WORK TO BE COMPLETED
Look through the lines below and copy each one that includes "wood".

——

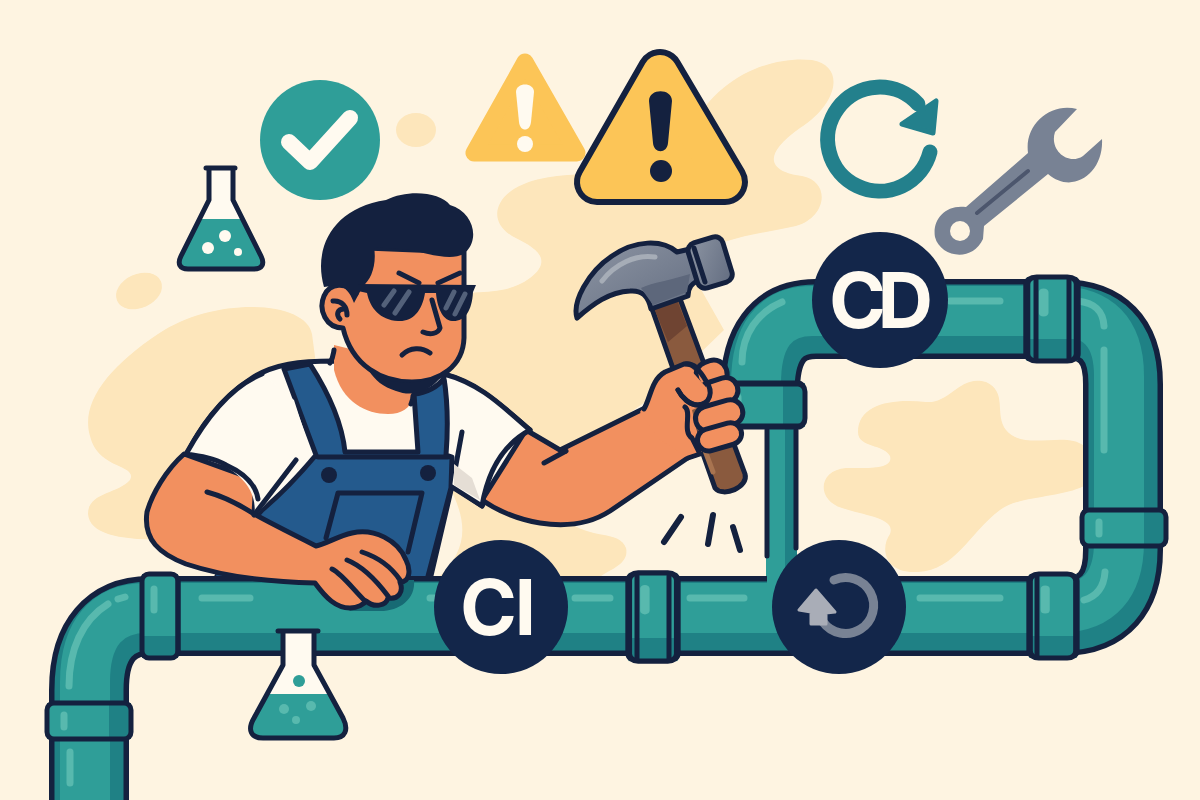
<!DOCTYPE html>
<html lang="en">
<head>
<meta charset="utf-8">
<title>CI/CD pipeline plumber</title>
<style>
:root{--cream:#fef4e1;--sand:#fde6bb;--navy:#14213f;--badge:#13264a;--teal:#2f9e98;--teal-dark:#1f8185;--teal-light:#58b9ae;--ring:#23808c;--skin:#f2905f;--skin-dark:#e0774d;--denim:#245a8d;--denim-dark:#1c4876;--white:#fffaf0;--yellow:#fcc557;--steel:#788294;--steel-dark:#5d677b;--wood:#8a5a3e;--wood-dark:#6f4432}
html,body{margin:0;width:1200px;height:800px;overflow:hidden;background:var(--cream)}
svg{display:block}
.line{fill:none;stroke:var(--navy);stroke-width:5;stroke-linecap:round;stroke-linejoin:round}
.ink{stroke:var(--navy);stroke-width:5;stroke-linecap:round;stroke-linejoin:round}
.navy{fill:var(--navy)}
.sand{fill:var(--sand)}
.teal{fill:var(--teal)}
.skin{fill:var(--skin)}
.white{fill:var(--white)}
.denim{fill:var(--denim)}
.shade{fill:var(--teal-dark)}
.shine{fill:none;stroke:var(--teal-light);stroke-width:7;stroke-linecap:round;stroke-linejoin:round}
.badge{fill:var(--badge)}
.badge-text{font:700 77px Inter,"Open Sans",sans-serif;fill:var(--white);text-anchor:middle}
.tube{fill:none;stroke-linejoin:round}
.tube-edge{stroke:var(--navy);stroke-width:80}
.tube-shade{stroke:var(--teal-dark);stroke-width:69}
.tube-fill{stroke:var(--teal);stroke-width:50}
</style>
</head>
<body>
<svg width="1200" height="800" viewBox="0 0 1200 800" role="img" aria-label="Plumber with a hammer leaning on a CI/CD pipeline">
<defs>
  <path id="main-run" d="M89 820V690C89 640 112 616 150 616H1062C1104 616 1123 592 1123 550V384C1123 340 1102 319 1060 319H816C778 319 760 345 760 392"/>
  <g id="collar">
    <rect class="teal" x="-18" y="-42" width="36" height="84"/>
    <path class="shade" d="M-18 20H18V42H-18Z"/>
    <path class="shine" d="M-6-27V-6"/>
    <rect class="line" x="-18" y="-42" width="36" height="84" rx="7" stroke-width="6"/>
  </g>
  <g id="collar-wide">
    <rect class="teal" x="-42" y="-18" width="84" height="36"/>
    <path class="shade" d="M20-18H42V18H20Z"/>
    <path class="shine" d="M-25-6V6"/>
    <rect class="line" x="-42" y="-18" width="84" height="36" rx="7" stroke-width="6"/>
  </g>
  <linearGradient id="steel-tone" x1="0" y1="0" x2="1" y2="1"><stop offset="0" stop-color="#8d95a3"/><stop offset="1" stop-color="#626c80"/></linearGradient>
</defs>

<rect width="1200" height="800" fill="var(--cream)"/>

<g id="background-blobs" class="sand">
  <path d="M312 334C306 300 214 296 158 334C110 366 80 402 90 436C98 470 138 464 130 480C118 494 88 492 88 514C90 540 140 542 200 538L330 470Z"/>
  <path d="M438 578C470 548 468 520 446 480L440 300C470 286 500 300 530 278C556 258 532 246 512 236C488 222 494 196 524 184C570 164 640 190 690 130C720 72 776 56 812 60C846 66 838 104 800 128C760 156 770 172 802 176C832 182 826 218 796 226C750 236 700 240 690 270L724 330L660 392C600 430 580 460 566 520C590 540 620 530 626 548C630 566 606 570 596 580Z"/>
  <ellipse cx="416" cy="130" rx="20" ry="17"/>
  <ellipse cx="139" cy="291" rx="24" ry="17" transform="rotate(-24 139 291)"/>
  <path d="M858 432C858 404 892 398 926 402C950 404 960 374 986 382C1008 392 994 414 1006 430C1024 452 1066 430 1084 446V486C1060 498 1018 496 1000 510C970 532 956 570 918 572C884 574 880 548 890 534C896 518 866 516 842 508C816 500 818 470 846 468C866 468 894 470 890 456C884 444 858 448 858 432Z"/>
</g>

<g id="check-icon">
  <circle class="teal" cx="320" cy="140" r="60"/>
  <path d="M289 142L310 162L350 118" fill="none" stroke="var(--white)" stroke-width="16" stroke-linecap="round" stroke-linejoin="round"/>
</g>

<g id="warning-soft">
  <path d="M525 62L474 153H577Z" fill="var(--yellow)" stroke="var(--yellow)" stroke-width="17" stroke-linejoin="round"/>
  <path class="white" d="M516 92C516 82 534 82 534 92L531 122C530 132 520 132 519 122Z"/><circle class="white" cx="525" cy="144" r="8"/>
</g>
<g id="warning-strong">
  <path d="M660 72L597 182H725Z" fill="var(--yellow)" stroke="var(--navy)" stroke-width="46" stroke-linejoin="round"/>
  <path d="M660 72L597 182H725Z" fill="var(--yellow)" stroke="var(--yellow)" stroke-width="34" stroke-linejoin="round"/>
  <path class="navy" d="M649 101C649 88 672 88 672 101L668 143C667 154 654 154 653 143Z"/><circle class="navy" cx="661" cy="171" r="11"/>
</g>

<g id="refresh-icon">
  <path d="M930 152A52 52 0 1 1 918 104" fill="none" stroke="var(--ring)" stroke-width="15" stroke-linecap="round"/>
  <path d="M936 101L933 133L902 124Z" fill="var(--ring)" stroke="var(--ring)" stroke-width="5" stroke-linejoin="round"/>
</g>

<g id="wrench-icon">
  <path d="M1077 109C1052 102 1024 123 1028 153L966 207C945 204 932 220 935 237C940 257 972 263 983 239L984 226L1048 174C1072 195 1104 174 1102 139L1083 156C1068 166 1049 150 1055 132Z" fill="var(--steel)"/>
  <circle cx="960" cy="231" r="10" fill="var(--cream)"/>
  <path d="M977 213L1028 171" stroke="#4c566d" stroke-width="4" stroke-linecap="round"/>
</g>

<g id="flask-top">
  <path class="white" d="M208 170H234V200L261 256C265 264 262 269 254 269H188C180 269 177 264 181 256L208 200Z"/>
  <path class="teal" d="M199 219H243L261 256C265 264 262 269 254 269H188C180 269 177 264 181 256Z"/>
  <g class="white"><circle cx="208" cy="248" r="6"/><circle cx="225" cy="236" r="6"/><circle cx="238" cy="252" r="4"/></g>
  <path class="line" d="M206 168H235M209 170V200L181 256C177 264 180 269 188 269H254C262 269 265 264 261 256L233 200V170" stroke-width="6"/>
</g>

<g id="torso">
  <path class="white ink" d="M334 361C300 361 274 364 252 378C220 398 198 430 186 456L258 480L254 520L300 580H430L452 486L482 506L530 430C500 404 476 382 442 374Z"/>
  <path class="skin" d="M334 345V370C342 402 366 414 388 414C402 414 410 408 413 398L416 365Z"/>
  <path class="line" d="M334 350C333 356 333 358 330 363M413 396C413 400 412 402 411 404" stroke-width="4"/>
  <path class="denim ink" d="M316 455L284 369L310 364C328 392 342 422 345 452H418L414 394C426 393 438 387 444 378C448 404 448 430 446 455L452 457L451 488L426 584H213C226 556 244 530 262 510C284 492 300 474 316 455Z"/>
  <path class="line" d="M318 457H448M338 493H422L408 552M338 493L326 538" stroke-width="4"/>
  <path d="M213 584C218 566 230 552 244 544L310 575Z" fill="var(--denim-dark)"/>
  <circle class="navy" cx="329" cy="475" r="8"/><circle class="navy" cx="428" cy="473" r="8"/>
</g>

<g id="head">
  <path class="skin ink" d="M366 248L464 252V338C463 366 440 382 412 382C382 382 352 366 343 328C326 328 318 310 324 296C330 282 347 282 356 294Z"/>
  <path class="navy" d="M369 371C390 386 418 386 444 373C433 390 414 398 396 391C383 387 375 380 369 371Z"/>
  <path class="navy" d="M324 287C313 249 332 208 386 200C408 189 440 192 450 205C473 212 480 238 466 252C458 260 438 257 420 252C404 248 390 249 374 247C377 265 371 280 363 286L354 303C350 292 345 287 338 285Z"/>
  <path class="line" d="M333 301C342 300 347 307 347 315M344 309C337 309 336 315 340 319" stroke-width="4"/>
  <path class="line" d="M399 273L419 283M460 273L438 283" stroke-width="6"/>
  <path class="line" d="M432 300L440 328C438 334 430 335 423 332M402 355C410 347 422 347 430 353" stroke-width="4"/>
  <g id="sunglasses">
    <path class="navy" d="M358 284L476 285L473 292C472 312 464 322 452 321C442 320 437 306 436 293H425C422 312 412 322 398 321C380 320 370 308 367 293L358 291Z"/>
    <path d="M384 305L394 291M395 313L409 292M446 308L454 292M455 314L465 294" stroke="#53617a" stroke-width="5" stroke-linecap="round"/>
  </g>
</g>

<g id="pipeline">
  <g id="drop-pipe">
    <rect class="teal" x="766" y="420" width="31" height="165"/>
    <rect class="shade" x="785" y="428" width="12" height="150"/>
    <path class="line" d="M767 430V556M796 430V548" stroke-width="6"/>
  </g>
  <use href="#main-run" class="tube tube-edge"/>
  <use href="#main-run" class="tube tube-shade"/>
  <use href="#main-run" class="tube tube-fill" transform="translate(-4 -8)"/>
  <rect class="teal" x="767" y="570" width="28" height="22"/>
  <path class="shine" d="M69 686C69 650 82 620 108 604M118 599L125 597M70 752V783M202 598H250M430 598H438M575 598H610M690 598H744M920 598H1000M742 362C742 334 758 312 782 302M950 301H1000M1078 301C1094 303 1103 310 1104 326M1104 350V450M1084 600C1098 596 1104 586 1105 572"/>
  <use href="#collar" transform="translate(160 616)"/>
  <use href="#collar" transform="translate(653 617) scale(1.35 1.05)"/>
  <use href="#collar" transform="translate(1052 319) scale(1.4 1)"/>
  <use href="#collar" transform="translate(1053 616) scale(1.3 1)"/>
  <use href="#collar-wide" transform="translate(89 721)"/>
  <use href="#collar-wide" transform="translate(1124 528)"/>
  <use href="#collar-wide" transform="translate(763 405) scale(1 1.2)"/>
  <path class="line" d="M178 579V653M637 576V660M669 576V660M1036 279V359M1069 279V359M1037 576V656"/>
</g>

<g id="impact-lines" class="line" stroke-width="7">
  <path d="M681 517L664 542M713 515L708 544M733 527L740 550" stroke-width="6"/>
</g>

<g id="right-arm">
  <path class="skin ink" d="M526 430L560 450L645 408L692 455L610 511C590 524 566 527 540 523C516 519 498 511 482 500Z"/>
  <path class="line" d="M544 463L566 451" stroke-width="4"/>
  <path class="white" d="M446 376C482 384 504 408 530 430C504 444 488 470 482 506L452 487L460 430Z"/>
  <path class="line" d="M444 374C482 384 504 408 530 430C504 444 488 470 482 506L452 487M462 432L455 470" stroke-width="4"/>
  <path d="M454 464L472 478L480 500L454 485Z" fill="#e5ded5"/>
</g>

<g id="hammer">
  <path class="ink" d="M651 306L679 296L745 474C749 487 723 498 715 488Z" fill="var(--wood)"/>
  <path d="M654 308L677 300L687 326L668 342Z" fill="var(--wood-dark)"/>
  <path d="M704 448L713 472" stroke="#a87450" stroke-width="5" stroke-linecap="round"/>
  <path class="ink" d="M577 318C572 302 588 272 612 256C635 240 662 239 677 252L690 249L702 279C691 283 688 288 688 296L651 309C648 296 642 290 630 291C609 292 593 304 577 318Z" fill="url(#steel-tone)"/>
  <path d="M602 281C615 264 636 254 655 257" fill="none" stroke="#a6adb7" stroke-width="5" stroke-linecap="round"/>
  <path d="M641 288C654 282 668 281 690 274L687 292L653 305Z" fill="var(--steel-dark)"/>
  <rect class="ink" x="692" y="239" width="36" height="47" rx="8" fill="url(#steel-tone)" transform="rotate(-17 710 262)"/>
  <path class="line" d="M694 248L705 282" stroke-width="4"/>
</g>

<g id="right-hand">
  <path class="skin" d="M640 412C650 400 651 382 662 374L686 363L706 382L712 402L692 410L702 452L688 458L660 440Z"/>
  <path class="line" d="M644 409C651 397 651 380 665 372L684 364C694 362 700 370 706 381C714 392 710 404 698 405C690 405 682 398 678 390M685 407C692 412 682 432 692 438L700 454L688 458"/>
  <g class="skin ink">
    <rect x="696" y="361" width="31" height="27" rx="13" transform="rotate(-18 711 374)"/>
    <rect x="699" y="380" width="39" height="25" rx="12" transform="rotate(-18 718 392)"/>
    <rect x="695" y="403" width="48" height="25" rx="12" transform="rotate(-16 719 415)"/>
    <rect x="697" y="426" width="45" height="22" rx="11" transform="rotate(-16 719 437)"/>
  </g>
  <path class="skin" d="M676 376L688 367L705 386C711 396 706 403 697 402L682 391Z"/>
  <path class="line" d="M686 364C695 364 701 372 706 381C714 392 710 404 698 405C690 405 682 398 678 390"/>
</g>

<g id="left-arm">
  <path d="M322 580H414C416 600 398 612 378 611H350Z" fill="#176a74"/>
  <path class="skin ink" d="M184 454C166 470 152 494 147 512C143 540 160 554 186 564C222 576 264 582 315 583C326 598 336 608 350 608C358 608 364 604 366 601C374 608 386 606 388 598C398 600 404 592 400 582C410 582 411 570 406 560C398 540 374 528 352 533C338 536 326 544 316 546C292 534 268 522 254 514L256 480Z"/>
  <path class="line" d="M207 492C226 497 240 505 254 514M332 569C342 574 352 588 365 601M347 560C362 566 376 580 388 596M362 552C380 558 392 568 400 580" stroke-width="4"/>
  <path class="white" d="M186 454C206 418 234 384 262 374L294 400L310 450C296 474 276 492 254 517C258 496 246 478 226 467C214 460 200 456 186 454Z"/>
  <path class="line" d="M262 374C232 386 206 418 186 454C200 456 214 458 226 465C246 474 256 486 258 499M296 460L254 515" stroke-width="4"/>
</g>

<g id="stage-badges">
  <circle class="badge" cx="880" cy="300" r="68"/>
  <text class="badge-text" x="881" y="328" textLength="104">CD</text>
  <circle class="badge" cx="501" cy="607" r="67"/>
  <text class="badge-text" x="498" y="635" textLength="76">CI</text>
  <circle class="badge" cx="839" cy="607" r="67"/>
  <path d="M834 580A28 28 0 1 1 823 622" fill="none" stroke="var(--steel)" stroke-width="9" stroke-linecap="round"/>
  <path d="M816 590L835 612L826 613V624H811V612L799 610Z" fill="#a9adb7" stroke="#a9adb7" stroke-width="3" stroke-linejoin="round"/>
</g>

<g id="flask-bottom">
  <path class="white" d="M282 632H315V665L343 718C349 730 345 738 334 738H263C251 738 247 730 254 718L282 665Z"/>
  <path class="teal" d="M267 694H330L343 718C349 730 345 738 334 738H263C251 738 247 730 254 718Z"/>
  <circle class="teal" cx="299" cy="681" r="6"/>
  <g fill="var(--teal-light)"><circle cx="284" cy="709" r="5"/><circle cx="311" cy="706" r="5"/><circle cx="296" cy="720" r="4"/></g>
  <path class="line" d="M278 631H318M283 633V665L254 718C247 730 251 738 263 738H334C345 738 349 730 343 718L314 665V633" stroke-width="6"/>
</g>
</svg>
</body>
</html>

——

ANSWER BOX
:root{--cream:#fef4e1;--sand:#fde6bb;--navy:#14213f;--badge:#13264a;--teal:#2f9e98;--teal-dark:#1f8185;--teal-light:#58b9ae;--ring:#23808c;--skin:#f2905f;--skin-dark:#e0774d;--denim:#245a8d;--denim-dark:#1c4876;--white:#fffaf0;--yellow:#fcc557;--steel:#788294;--steel-dark:#5d677b;--wood:#8a5a3e;--wood-dark:#6f4432}
  <path class="ink" d="M651 306L679 296L745 474C749 487 723 498 715 488Z" fill="var(--wood)"/>
  <path d="M654 308L677 300L687 326L668 342Z" fill="var(--wood-dark)"/>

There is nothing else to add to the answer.